Picture this: A picky eater at a restaurant, perusing the menu for something specific (obviously not a man). Something salty but not too salty. It should have some serious kick. And a side of something sweet sounds good, too. But she sees no options in sight.
Then, out of nowhere, a helpful waitress sits down beside her and listens to her requests. She scribbles something down on her notepad, disappears to the back, and returns moments later with the guest’s plate. And? It’s exactly what she wanted.
This obviously doesn’t happen in real life. (Trust me, I used to be a waitress. Mind reading was not one of my services). But what if it happened online when you were looking for recipes? Well in a sense, that’s exactly what Yummly does.
Yummly is a new recipe search engine utilizing some of the web’s best food blogs and recipe sites to bring exactly what you’re looking for right to your food-hungry fingertips, almost effortlessly.
And what sets Yummly apart is something called semantic search.

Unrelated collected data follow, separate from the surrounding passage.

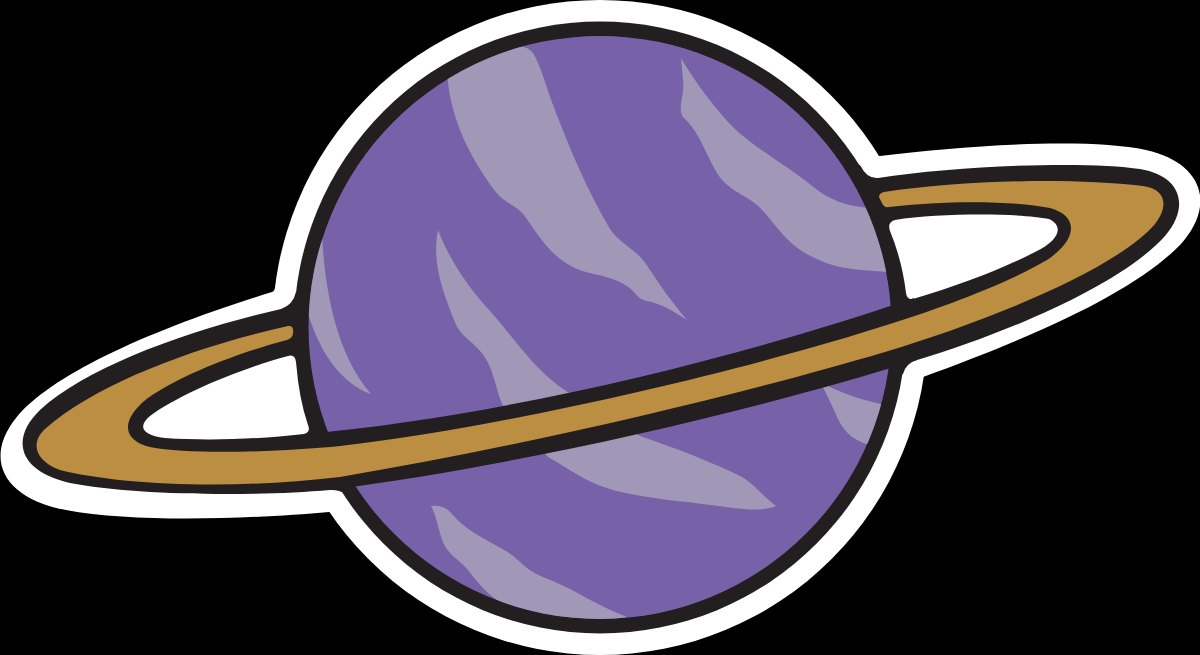
<!DOCTYPE html>
<html lang="en">
<head>
<meta charset="utf-8">
<title>Ringed planet sticker</title>
<style>
:root { --space: #000; --border: #fff; --ink: #231f20; --planet: #7761a9; --cloud: #a198b7; --ring: #bb8e42; }
html, body { margin: 0; background: var(--space); overflow: hidden; }
svg { display: block; width: 1200px; height: 655px; }
.border { fill: var(--border); }
.ink { fill: var(--ink); }
.planet { fill: var(--planet); }
.clouds { fill: var(--cloud); }
.ring { fill: var(--ring); }
</style>
</head>
<body>
<svg viewBox="0 0 1200 655" role="img" aria-label="Purple planet with a golden ring">
  <defs>
    <clipPath id="globe"><circle cx="600" cy="327.5" r="291.5"/></clipPath>
  </defs>

  <g class="border">
    <circle cx="600" cy="327.5" r="327.5"/>
    <path d="M880 156C960 146 1086 137 1146 150C1204 163 1216 206 1180 245C1138 288 1050 331 923 377L600 440L329 512C250 519 135 523 66 510C2 498-16 458 16 418C52 374 150 330 272 292Q275 291 276 284L600 200Z"/>
  </g>

  <g class="ink">
    <circle cx="600" cy="327.5" r="306"/>
    <path d="M860 165Q867 179 878 178C960 165 1090 161 1140 169C1182 176 1190 207 1165 236C1122 284 1010 332 917 360Q906 363 903 374L600 440L355 504Q346 489 330 490C250 497 130 495 70 483C18 471 10 439 40 410C88 366 190 330 281 309Q293 305 296 292L600 250Z"/>
  </g>

  <g class="border">
    <path d="M895 220C940 213 1020 213 1049 219C1064 226 1060 240 1035 252C1000 270 960 285 913 299Q907 300 906 293Q902 260 890 231Q887 222 895 220Z"/>
    <path d="M288 356C240 369 180 394 150 416C138 426 141 435 165 438C210 441 260 439 304 434Q311 432 308 425Q299 399 296 362Q295 354 288 356Z"/>
  </g>

  <g clip-path="url(#globe)">
    <circle class="planet" cx="600" cy="327.5" r="292"/>
    <g class="clouds">
      <path d="M447 70C449 115 468 155 495 191C504 203 516 205 524 215C540 238 552 258 577 269C594 276 611 275 627 286C636 292 637 299 647 301C662 304 673 311 687 320C671 301 659 284 646 264C636 249 620 244 610 229C587 190 569 147 553 105C545 84 541 66 533 53Q529 47 518 46L480 40Z"/>
      <path d="M681 58C691 75 707 99 729 123C748 144 789 167 811 185C829 200 847 208 880 208L900 273C868 270 841 271 817 259C791 248 782 233 764 212C751 196 731 193 719 176C705 154 700 132 683 117C677 107 685 96 683 80Z"/>
      <path d="M438 230C448 256 465 284 490 311C514 338 535 371 566 391L640 436C681 450 711 462 740 476C755 484 763 497 776 506C758 513 735 508 711 505C663 499 624 496 596 484C577 476 565 466 548 457L502 404C495 386 493 366 481 352C469 338 460 336 454 320C445 296 431 265 438 230Z"/>
      <path d="M322 232C324 280 333 350 371 394C341 383 319 352 307 310L300 260Z"/>
      <path d="M820 382C835 390 858 400 890 406L875 446C853 442 844 431 838 419C832 406 827 394 820 382Z"/>
      <path d="M431 506C440 505 446 507 452 514C469 534 491 541 509 553C522 562 527 571 543 577C573 588 595 605 627 617L560 630L497 600C484 591 476 580 467 569C459 559 448 555 443 542C438 529 437 517 431 506Z"/>
    </g>
  </g>

  <path class="ink" d="M304 434C500 417 740 358 914 298L917 360C740 415 520 465 330 490Z"/>
  <path class="ring" d="M884 192C960 181 1065 177 1143 186C1166 189 1169 206 1155 224C1115 270 990 320 885 352C740 395 530 445 340 477C230 490 120 485 60 470C35 461 30 443 45 429C95 385 190 348 288 326Q294 325 293 333Q293 338 287 340C230 355 170 380 143 402C121 422 123 440 150 447C190 455 280 452 340 446C520 425 760 366 890 324C960 302 1020 277 1050 258C1080 236 1076 215 1050 208C1010 200 940 201 889 207Q884 208 882 203L879 197Q879 193 884 192Z"/>
</svg>
</body>
</html>
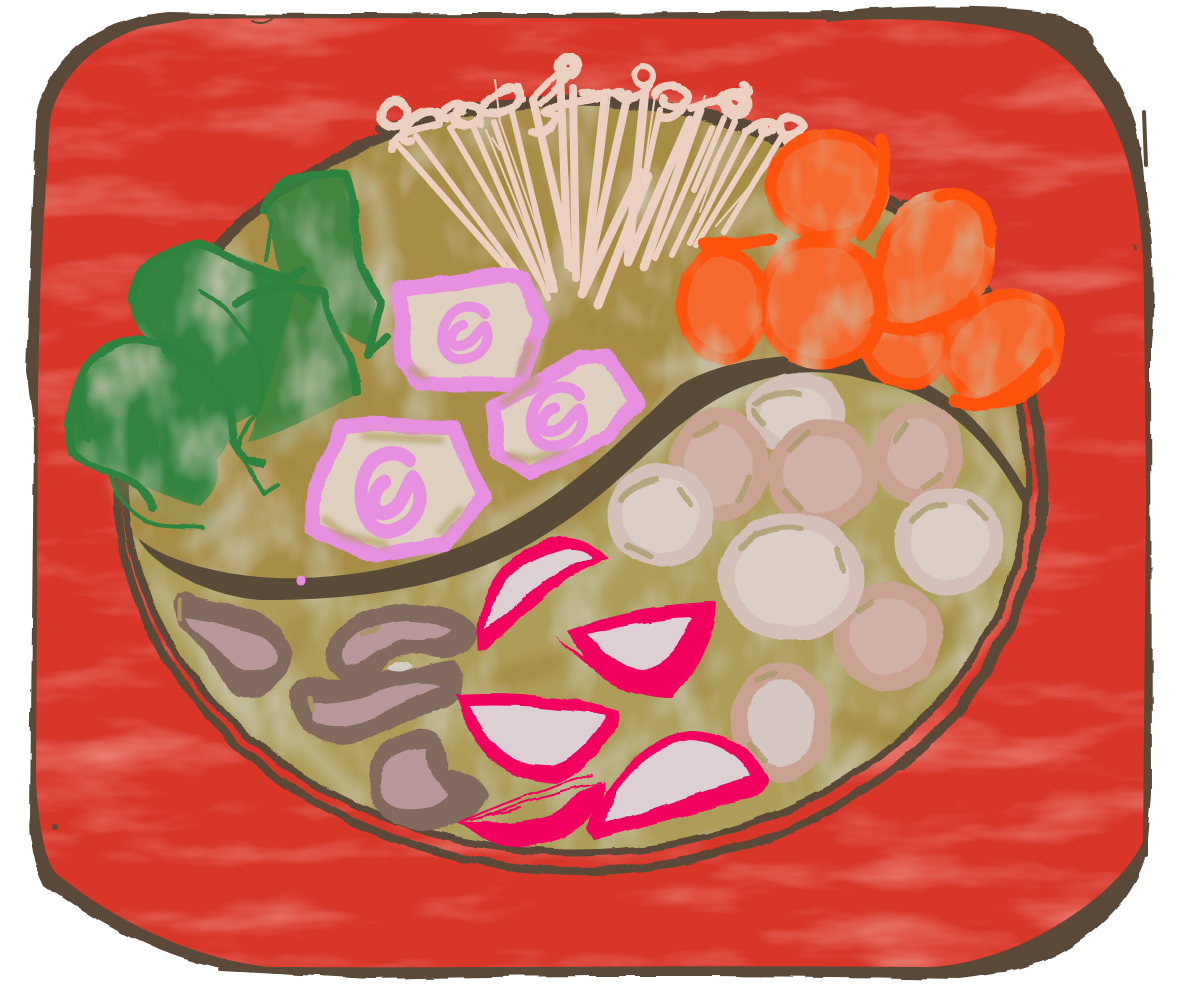
<!DOCTYPE html>
<html lang="en">
<head>
<meta charset="utf-8">
<title>Divided hot pot illustration</title>
<style>
:root{
  --paper:#ffffff; --ink:#5a4a38; --tray:#d9362a; --tray-wash:#ea8a80;
  --broth:#a78d46; --broth-light:#ad9d59; --mist:#cdc9b8;
  --leaf:#33843f; --leaf-line:#2e8340; --enoki:#ecd0c1;
  --carrot:#f66a2e; --carrot-line:#ff520d;
  --cake:#dfd0c0; --cake-line:#e690df;
  --ball:#dccdc6; --ball-line:#d5bfb9; --tan:#cfb1a5; --tan-line:#c9a292;
  --radish:#f2005e; --radish-flesh:#dcd0d4; --shroom:#836a5e; --shroom-flesh:#b8979b;
}
html,body{margin:0;background:var(--paper);overflow:hidden}
.canvas{display:block;width:1200px;height:1007px}
.line{fill:none;stroke-linecap:round;stroke-linejoin:round}
.ink{fill:var(--ink)}
.ring{fill:none;stroke:var(--ink)}
.leaf{fill:var(--leaf)}
.leaf-line{stroke:var(--leaf-line);stroke-width:8}
.leaf-line.fine{stroke-width:4}
.enoki{stroke:var(--enoki)}
.carrot{fill:var(--carrot);stroke:var(--carrot-line);stroke-width:11}
.cake{fill:var(--cake);stroke:var(--cake-line);stroke-width:15;stroke-linejoin:round}
.swirl{stroke:var(--cake-line);stroke-width:10}
.ball{fill:var(--ball);stroke:var(--ball-line);stroke-width:15}
.tan{fill:var(--tan);stroke:var(--tan-line);stroke-width:16}
.gap{stroke:#aa9b68;stroke-width:6;opacity:.75}
.radish{fill:var(--radish)}
.radish-flesh{fill:var(--radish-flesh)}
.shroom{fill:var(--shroom)}
.shroom-flesh{fill:var(--shroom-flesh)}
</style>
</head>
<body>
<svg class="canvas" viewBox="0 0 1200 1007" width="1200" height="1007" role="img" aria-label="Hot pot with two broths on a red tray, filled with greens, enoki, carrots, fish cakes, mushrooms, radish and fish balls">
<defs>
  <filter id="tray-paint" x="0" y="0" width="100%" height="100%" color-interpolation-filters="sRGB">
    <feTurbulence type="fractalNoise" baseFrequency=".006 .022" numOctaves="4" seed="8"/>
    <feColorMatrix values="0 0 0 0 .93  0 0 0 0 .56  0 0 0 0 .52  1.9 0 0 0 -.93"/>
    <feComposite in2="SourceGraphic" operator="in" result="wash"/>
    <feMerge><feMergeNode in="SourceGraphic"/><feMergeNode in="wash"/></feMerge>
  </filter>
  <filter id="food-paint" x="-5%" y="-5%" width="110%" height="110%" color-interpolation-filters="sRGB">
    <feTurbulence type="fractalNoise" baseFrequency=".02 .012" numOctaves="3" seed="4"/>
    <feColorMatrix values="0 0 0 0 .8  0 0 0 0 .78  0 0 0 0 .7  2 0 0 0 -.92"/>
    <feComposite in2="SourceGraphic" operator="in" result="wash"/>
    <feMerge><feMergeNode in="SourceGraphic"/><feMergeNode in="wash"/></feMerge>
  </filter>
  <filter id="hand-edge" x="-5%" y="-5%" width="110%" height="110%">
    <feTurbulence type="fractalNoise" baseFrequency=".03" numOctaves="2" seed="3"/>
    <feDisplacementMap in="SourceGraphic" scale="7" xChannelSelector="R" yChannelSelector="G"/>
  </filter>
  <filter id="soft" x="-20%" y="-20%" width="140%" height="140%"><feGaussianBlur stdDeviation="7"/></filter>
  <filter id="softer" x="-30%" y="-30%" width="160%" height="160%"><feGaussianBlur stdDeviation="2.5"/></filter>
  <clipPath id="broth-area"><ellipse cx="576" cy="478" rx="450" ry="374"/></clipPath>
  <path id="spiral" class="line swirl" d="M-2,-9 C-14,-6 -19,12 -7,12 C8,12 12,-3 20,-8 C29,8 14,27 -8,25 C-30,20 -26,-14 -7,-25 C4,-30 16,-27 20,-20"/>
</defs>

<g id="tray">
  <g filter="url(#hand-edge)">
    <path class="ink" d="M170,12 C300,15 500,15 840,12 C900,5 1000,4 1062,14 C1083,27 1096,36 1092,44 C1122,80 1138,120 1143,165 L1147,215 C1155,240 1155,300 1151,345 L1152,795 L1147,850 C1140,885 1110,925 1065,950 C1040,965 1010,973 960,979 C700,974 500,976 370,979 L230,971 C150,955 90,918 45,885 C33,860 27,835 30,815 L34,430 L26,370 C28,320 30,260 33,200 L36,120 C42,85 60,55 90,37 C120,20 150,13 170,12Z"/>
  </g>
  <path d="M190,19 C400,17 700,18 850,20 C920,17 980,22 1030,35 C1080,60 1115,110 1130,170 C1140,210 1144,250 1144,300 L1146,500 L1143,842 C1125,880 1080,915 1030,940 C1000,955 960,966 930,967 C700,965 500,968 270,967 C200,960 120,925 58,875 C45,865 38,820 36,780 L38,400 C39,330 40,270 45,200 L50,120 C58,80 90,45 140,28Z" fill="var(--tray)" filter="url(#tray-paint)"/>
  <path class="line" d="M1144,112 L1146,165 M1146,820 L1146,855 M220,969 L300,973 M930,974 L1005,970 M828,20 L905,12" stroke="var(--ink)" stroke-width="4"/>
  <circle class="ink" cx="55" cy="827" r="3"/>
  <path class="line" d="M252,21 Q262,26 272,19 M1134,245 L1136,249" stroke="var(--ink)" stroke-width="2"/>
</g>

<g id="bowl">
  <path class="line" d="M118,480 A464,388 0 0 0 1040,500" stroke="#e0584c" stroke-width="17" filter="url(#softer)"/>
  <ellipse cx="576" cy="478" rx="450" ry="374" fill="var(--broth)" filter="url(#food-paint)"/>
  <g clip-path="url(#broth-area)">
    <path d="M110,520 C240,620 440,600 560,505 C640,440 700,350 850,365 C940,375 1000,440 1040,510 V880 H110Z" fill="var(--broth-light)" filter="url(#food-paint)"/>
    <g class="line" filter="url(#soft)" stroke="var(--mist)" stroke-width="15" opacity=".55">
      <path d="M370,180 C400,260 370,330 390,380 M300,420 L240,500 L190,545 M500,520 L560,490 M655,370 L740,360 M760,200 L720,235 M1000,410 L1015,460"/>
      <path d="M470,590 L500,560 M620,545 L590,590 M660,710 L720,660 M560,790 L640,740 M830,800 L860,750 M900,700 L960,660 M160,590 L250,720 M300,740 L360,800 M690,390 L640,460 M760,380 L700,410 M1005,500 L1010,560 M870,400 L940,400"/>
    </g>
    <g class="line" filter="url(#soft)" stroke="#a3873c" stroke-width="22" opacity=".7">
      <path d="M460,150 L520,200 M600,150 L600,230 M590,320 L660,340 M250,440 L290,470 M700,690 L690,620 M840,720 L900,740 M500,680 L560,660 M300,620 L290,650 M610,490 L560,525 M960,610 L900,700"/>
    </g>
  </g>
  <g filter="url(#hand-edge)">
    <ellipse class="ring" cx="576" cy="478" rx="452" ry="375" stroke-width="7"/>
    <ellipse class="ring" cx="580" cy="485" rx="463" ry="386" stroke-width="8"/>
    <path class="line" d="M905,205 C990,270 1042,370 1042,485 C1042,590 985,700 900,765" stroke="var(--ink)" stroke-width="11"/>
    <path class="line" d="M380,128 C500,92 640,88 760,128" stroke="var(--ink)" stroke-width="8"/>
  </g>
  <path id="divider" class="ink" d="M138,538 C170,565 240,580 300,578 C400,575 480,545 540,505 C600,465 640,420 680,385 C720,360 790,350 860,358 C930,375 980,410 1026,490 L1025,508 C990,440 940,393 870,381 C810,362 750,375 700,410 C650,445 620,485 560,525 C480,580 390,600 260,600 C200,595 150,562 138,538Z"/>
</g>

<g id="greens">
  <g filter="url(#food-paint)">
    <path class="leaf" opacity=".85" d="M264,210 C275,175 300,168 345,172 C360,195 357,240 362,270 C378,295 382,320 366,345 C340,335 310,300 285,280 C272,265 275,230 264,210Z"/>
    <path class="leaf" d="M130,300 C135,262 170,245 200,243 C240,255 270,272 300,276 L262,410 L232,425 C215,395 190,350 150,342 C138,330 130,315 130,300Z"/>
    <path class="leaf" opacity=".86" d="M235,305 C260,285 300,283 325,292 C340,330 358,355 356,395 C320,412 280,435 248,442 C262,410 262,380 258,365 C252,340 242,330 235,305Z"/>
    <path class="leaf" d="M130,342 C170,340 195,362 222,387 C238,410 236,440 216,460 C222,480 212,495 200,506 C170,500 150,485 110,476 C85,465 68,455 68,430 C72,385 90,345 130,342Z"/>
  </g>
  <path d="M260,445 L350,400 M120,485 L210,525" class="line" stroke="#8fa06a" stroke-width="20" opacity=".35" filter="url(#soft)"/>
  <g class="line" filter="url(#hand-edge)">
    <path class="leaf-line" d="M264,210 C272,182 300,170 345,174 C358,200 354,240 362,268 C376,300 386,295 378,315 L368,355 L388,337"/>
    <path class="leaf-line" d="M132,300 C132,265 165,252 198,243 C240,257 265,282 290,279 L304,269"/>
    <path class="leaf-line" d="M236,304 C260,286 300,286 323,294 C330,335 356,350 356,392"/>
    <path class="leaf-line" d="M166,346 C120,330 95,350 85,370 C70,400 65,430 72,452 C100,480 150,475 152,508"/>
    <path class="leaf-line" d="M166,350 C200,355 215,380 228,396 C236,430 228,445 246,458 L262,463"/>
    <path class="leaf-line fine" d="M272,222 L266,260 M200,290 C235,310 262,350 264,385 C262,410 240,430 238,450 L264,494 L277,486 M85,375 C77,400 82,430 88,440 M108,474 C118,505 140,525 165,526 L203,528 M225,395 C215,380 200,360 185,360"/>
  </g>
</g>

<g id="enoki" class="line enoki">
  <g stroke-width="6">
    <path d="M396,143 L510,272 M416,136 L520,276 M450,128 L545,290 M472,124 L548,298 M494,122 L551,290 M512,112 L555,290"/>
    <path stroke-width="8" d="M533,100 L572,268 M560,72 L568,265 M573,88 L576,278 M605,95 L583,293 M628,94 L584,290"/>
    <path stroke-width="9" d="M640,172 L582,294 M648,176 L598,305 M645,90 L628,260 M690,120 L628,262 M700,110 L644,267"/>
    <path d="M712,128 L655,258 M735,122 L672,255 M724,118 L694,190 M745,134 L690,243 M762,136 L696,245 M782,136 L724,232 M660,110 L640,200"/>
  </g>
  <g stroke-width="2"><path d="M405,150 L505,262 M456,136 L538,276 M486,130 L540,262 M495,80 L500,122 L556,282 M535,92 L560,230 M610,94 L590,262 M655,96 L640,200 M705,96 L662,210 M740,100 L700,212 M792,138 L716,226 M492,138 L500,150"/></g>
  <g id="enoki-caps" filter="url(#hand-edge)">
    <g stroke-width="8">
      <circle cx="394" cy="113" r="13" stroke-width="9"/>
      <path d="M392,148 C396,130 420,130 438,124 C442,108 420,106 406,126 C398,140 405,145 410,142 M440,114 C450,104 465,100 462,112 C450,122 440,120 436,112"/>
      <path d="M455,125 C450,108 472,100 480,110 C482,124 462,132 455,120 M480,124 C476,104 500,86 520,88 C526,104 505,118 484,112 M495,95 C505,84 518,84 522,98"/>
      <path d="M533,132 C545,136 552,126 556,116 C545,110 536,116 552,108 C570,100 590,104 604,96 M582,94 L620,92"/>
      <path stroke-width="6" d="M532,100 L556,76 M540,104 L566,80"/>
      <circle cx="568" cy="66" r="8" stroke-width="13"/>
      <circle cx="644" cy="77" r="10" stroke-width="6"/>
      <path d="M616,92 C625,104 640,98 650,86 M655,95 C668,78 690,86 688,98 C678,114 658,106 664,98 M660,118 C670,122 682,112 684,102 M690,108 L718,100"/>
      <path stroke-width="13" d="M722,100 C730,88 746,94 745,106 C742,116 728,114 726,104"/>
      <path d="M742,84 L748,92 M745,132 C755,122 770,118 778,126 C765,136 756,134 764,126 M782,132 C774,116 796,112 804,126 C796,136 780,134 786,142 C794,136 808,132 810,142 C805,156 790,158 790,152"/>
    </g>
  </g>
</g>

<g id="carrots" filter="url(#hand-edge)">
  <g filter="url(#food-paint)">
    <ellipse class="carrot" cx="828" cy="185" rx="57" ry="51" stroke-width="9"/>
    <ellipse class="carrot" cx="907" cy="338" rx="43" ry="46"/>
    <ellipse class="carrot" cx="934" cy="262" rx="53" ry="72" transform="rotate(24 934 262)"/>
    <ellipse class="carrot" cx="1003" cy="348" rx="60" ry="50" transform="rotate(-38 1003 348)"/>
    <ellipse class="carrot" cx="723" cy="305" rx="41" ry="54"/>
    <ellipse class="carrot" cx="822" cy="302" rx="60" ry="62"/>
  </g>
  <g class="line" stroke="var(--carrot-line)" stroke-width="8">
    <path d="M705,244 L735,244 L771,240 M880,140 C890,165 885,200 862,235 M940,196 C965,185 990,205 990,240 M875,322 C900,335 935,330 965,305 M955,402 C985,410 1020,395 1048,355 M866,262 C884,290 885,320 868,345" stroke-width="13"/>
    <path d="M705,244 L771,241 M765,280 L762,325" stroke-width="4"/>
  </g>
</g>

<g id="fish-cakes">
  <g filter="url(#hand-edge)">
    <path class="cake" d="M399,290 L506,274 L522,280 L542,318 L520,384 L418,384 L404,362Z"/>
    <path class="cake" d="M493,408 L580,358 L606,356 L637,402 L604,440 L528,474 L498,452Z"/>
    <path class="cake" d="M342,427 L370,424 L453,428 L484,496 L446,543 L375,556 L312,528 L314,490Z"/>
  </g>
  <g class="line" stroke="#b3a264" stroke-width="8" opacity=".7" filter="url(#softer)">
    <path d="M412,370 L425,376 M520,372 L530,345 M505,402 L535,380 M510,455 L530,460 L560,450 M365,436 L440,440 M325,520 L345,535 L385,545 M440,532 L460,510"/>
  </g>
  <use href="#spiral" x="465" y="334"/>
  <use href="#spiral" transform="translate(557 418) scale(1.12)"/>
  <use href="#spiral" transform="translate(390 494) rotate(-12) scale(1.3 1.45)"/>
  <path class="line" d="M301,580 L301,581" stroke="var(--cake-line)" stroke-width="9"/>
</g>

<g id="fish-balls" filter="url(#hand-edge)">
  <ellipse class="ball" cx="796" cy="414" rx="42" ry="34" stroke-width="12"/>
  <ellipse class="tan" cx="719" cy="466" rx="42" ry="49"/>
  <ellipse class="tan" cx="822" cy="474" rx="47" ry="47"/>
  <ellipse class="tan" cx="918" cy="453" rx="38" ry="43"/>
  <ellipse class="tan" cx="888" cy="636" rx="47" ry="46"/>
  <ellipse class="tan" cx="781" cy="722" rx="42" ry="52" style="fill:#d6c6c2"/>
  <ellipse class="ball" cx="661" cy="515" rx="46" ry="44"/>
  <ellipse class="ball" cx="949" cy="541" rx="47" ry="46"/>
  <ellipse class="ball" cx="792" cy="577" rx="65" ry="57" stroke-width="17"/>
  <g class="line gap">
    <path d="M757,404 C770,392 785,390 800,394 M755,412 L765,424 M695,436 L715,426 M738,500 L748,478 M790,450 L808,432 M785,490 L800,508 M895,440 L906,424 M925,486 L940,475"/>
    <path d="M622,500 C630,486 645,482 655,480 M680,490 L690,505 M628,545 L650,556 M912,522 C920,510 935,504 945,504 M970,502 L985,518 M740,548 C755,530 780,526 800,528 M838,548 L843,570 M756,680 L775,672 M748,745 L765,760 M858,612 L872,602"/>
  </g>
</g>

<g id="shiitake" filter="url(#hand-edge)">
  <path class="shroom" d="M174,608 C170,588 190,588 197,597 C225,605 255,607 272,622 C297,640 297,665 280,680 C267,700 240,704 228,690 C212,665 202,640 179,625Z"/>
  <path class="shroom" d="M326,660 C325,627 360,608 402,604 C442,602 475,617 478,632 C474,650 452,665 425,655 C405,650 385,655 380,675 C360,690 330,685 326,660Z"/>
  <path class="shroom" d="M289,692 C290,675 310,673 325,680 C355,684 378,672 390,670 C410,676 425,662 455,660 C470,675 465,700 445,709 C410,712 382,742 342,744 C310,742 295,725 289,692Z"/>
  <path class="shroom" d="M369,778 C370,745 395,737 415,729 C440,727 450,742 448,772 C467,770 487,782 489,797 C481,812 465,827 422,831 C387,828 365,805 369,778Z"/>
  <g class="shroom-flesh">
    <path d="M186,618 C210,622 240,630 262,637 C280,647 280,664 266,669 C247,676 230,665 222,652 C210,640 195,635 186,618Z"/>
    <path d="M342,656 C342,637 362,627 387,624 C412,617 442,624 450,631 C437,641 422,641 402,639 C377,645 367,665 347,665Z"/>
    <path d="M310,704 C335,704 355,702 380,692 C410,682 432,682 439,687 C422,693 402,701 382,713 C357,729 322,730 312,718Z"/>
    <path d="M380,782 C382,757 407,747 427,747 C425,767 432,782 449,794 C447,806 422,810 402,809 C387,805 380,797 380,782Z"/>
  </g>
  <path d="M386,670 C392,660 405,658 414,666 C405,675 395,673 386,670Z" fill="#d3cec4"/>
  <path class="line" d="M362,634 L378,628 M308,698 L312,710 M180,600 L180,618" stroke="#aa9566" stroke-width="5"/>
</g>

<g id="radishes" filter="url(#hand-edge)">
  <g class="radish">
    <path d="M478,650 C472,600 502,547 557,537 C582,535 597,545 609,557 C562,577 522,617 487,649Z"/>
    <path d="M567,631 C612,612 672,602 717,602 C717,632 697,677 672,698 C642,698 612,688 590,667 L554,636 L583,656Z"/>
    <path d="M456,694 C512,690 572,697 620,711 C617,737 587,772 557,783 C502,780 472,752 458,702Z"/>
    <path d="M587,829 C607,777 652,734 692,731 C732,733 757,753 768,779 C767,797 752,799 732,802 L594,840Z"/>
    <path d="M457,822 C487,821 522,826 552,813 C572,801 582,786 604,782 C608,802 592,822 567,836 C532,851 497,851 477,834Z"/>
  </g>
  <g class="radish-flesh">
    <path d="M485,630 C490,592 522,557 562,549 C582,546 592,551 594,557 C562,562 532,594 485,630Z"/>
    <path d="M587,634 C632,624 662,619 692,618 C682,642 667,666 642,669 C617,667 602,652 587,634Z"/>
    <path d="M469,707 C512,705 562,708 606,716 C592,742 572,762 550,766 C512,767 490,747 469,707Z"/>
    <path d="M607,824 C612,782 652,744 692,741 C722,743 744,762 750,777 C702,791 652,809 607,824Z"/>
  </g>
  <path class="line" d="M460,822 C500,805 550,785 592,774 M480,818 C520,802 560,790 600,782 M470,820 L520,808" stroke="var(--radish)" stroke-width="2"/>
</g>
</svg>
</body>
</html>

This futuristic tool goes beyond keywords to understand the context of what you’re looking for. For instance, you can search by ingredient, course or dietary restriction. Or you can browse recipes and preview their ingredients and image before you select them. You can also ask for recommendations based on your preferences and they’ll shoot you some tasty suggestions if you don’t have something specific in mind.
There’a also a neat tool that allows you to specify your taste. You can drag a cursor left to right to make the recipes more or less salty, savory, sour, bitter, sweet or spicy. Pretty sweet, huh? Or spicy, depending on how you look at it.
And another valuable feature is a nutritional information box, which provides nutritional statistics for each recipe. The box is identical to the labels you see in supermarkets so you know exactly how many calories, fat, sugar, etc., each dish contains.
And the good news? It looks like Yummly isn’t going anywhere soon. In fact, they’re growing. Thanks to some generous donations, they recently received some major backing to the tune of $6 million to expand their reach. This means users can expect the site’s 600,000 recipe database to expand and diversify. (Maybe they’ll add our recipes at Diets in Review? Wouldn’t that be nice?) Yummly’s ultimate hope, says CEO Dave Feller, is to add personalization features to make the site more of a ‘cooking portal’ than a search engine. Sounds cool to us.
They’re even rivaling search engine king Google when it comes to food. And Google’s scrambling to keep up and even responded with a plan to roll out semantic searching in the next few months. But Yummly’s already ahead of the game so they may have the upper hand on this one.
Personally? I’m rooting for them. I like a good underdog story. Plus, the quicker I can find my low-fat peanut butter ice cream pie the better.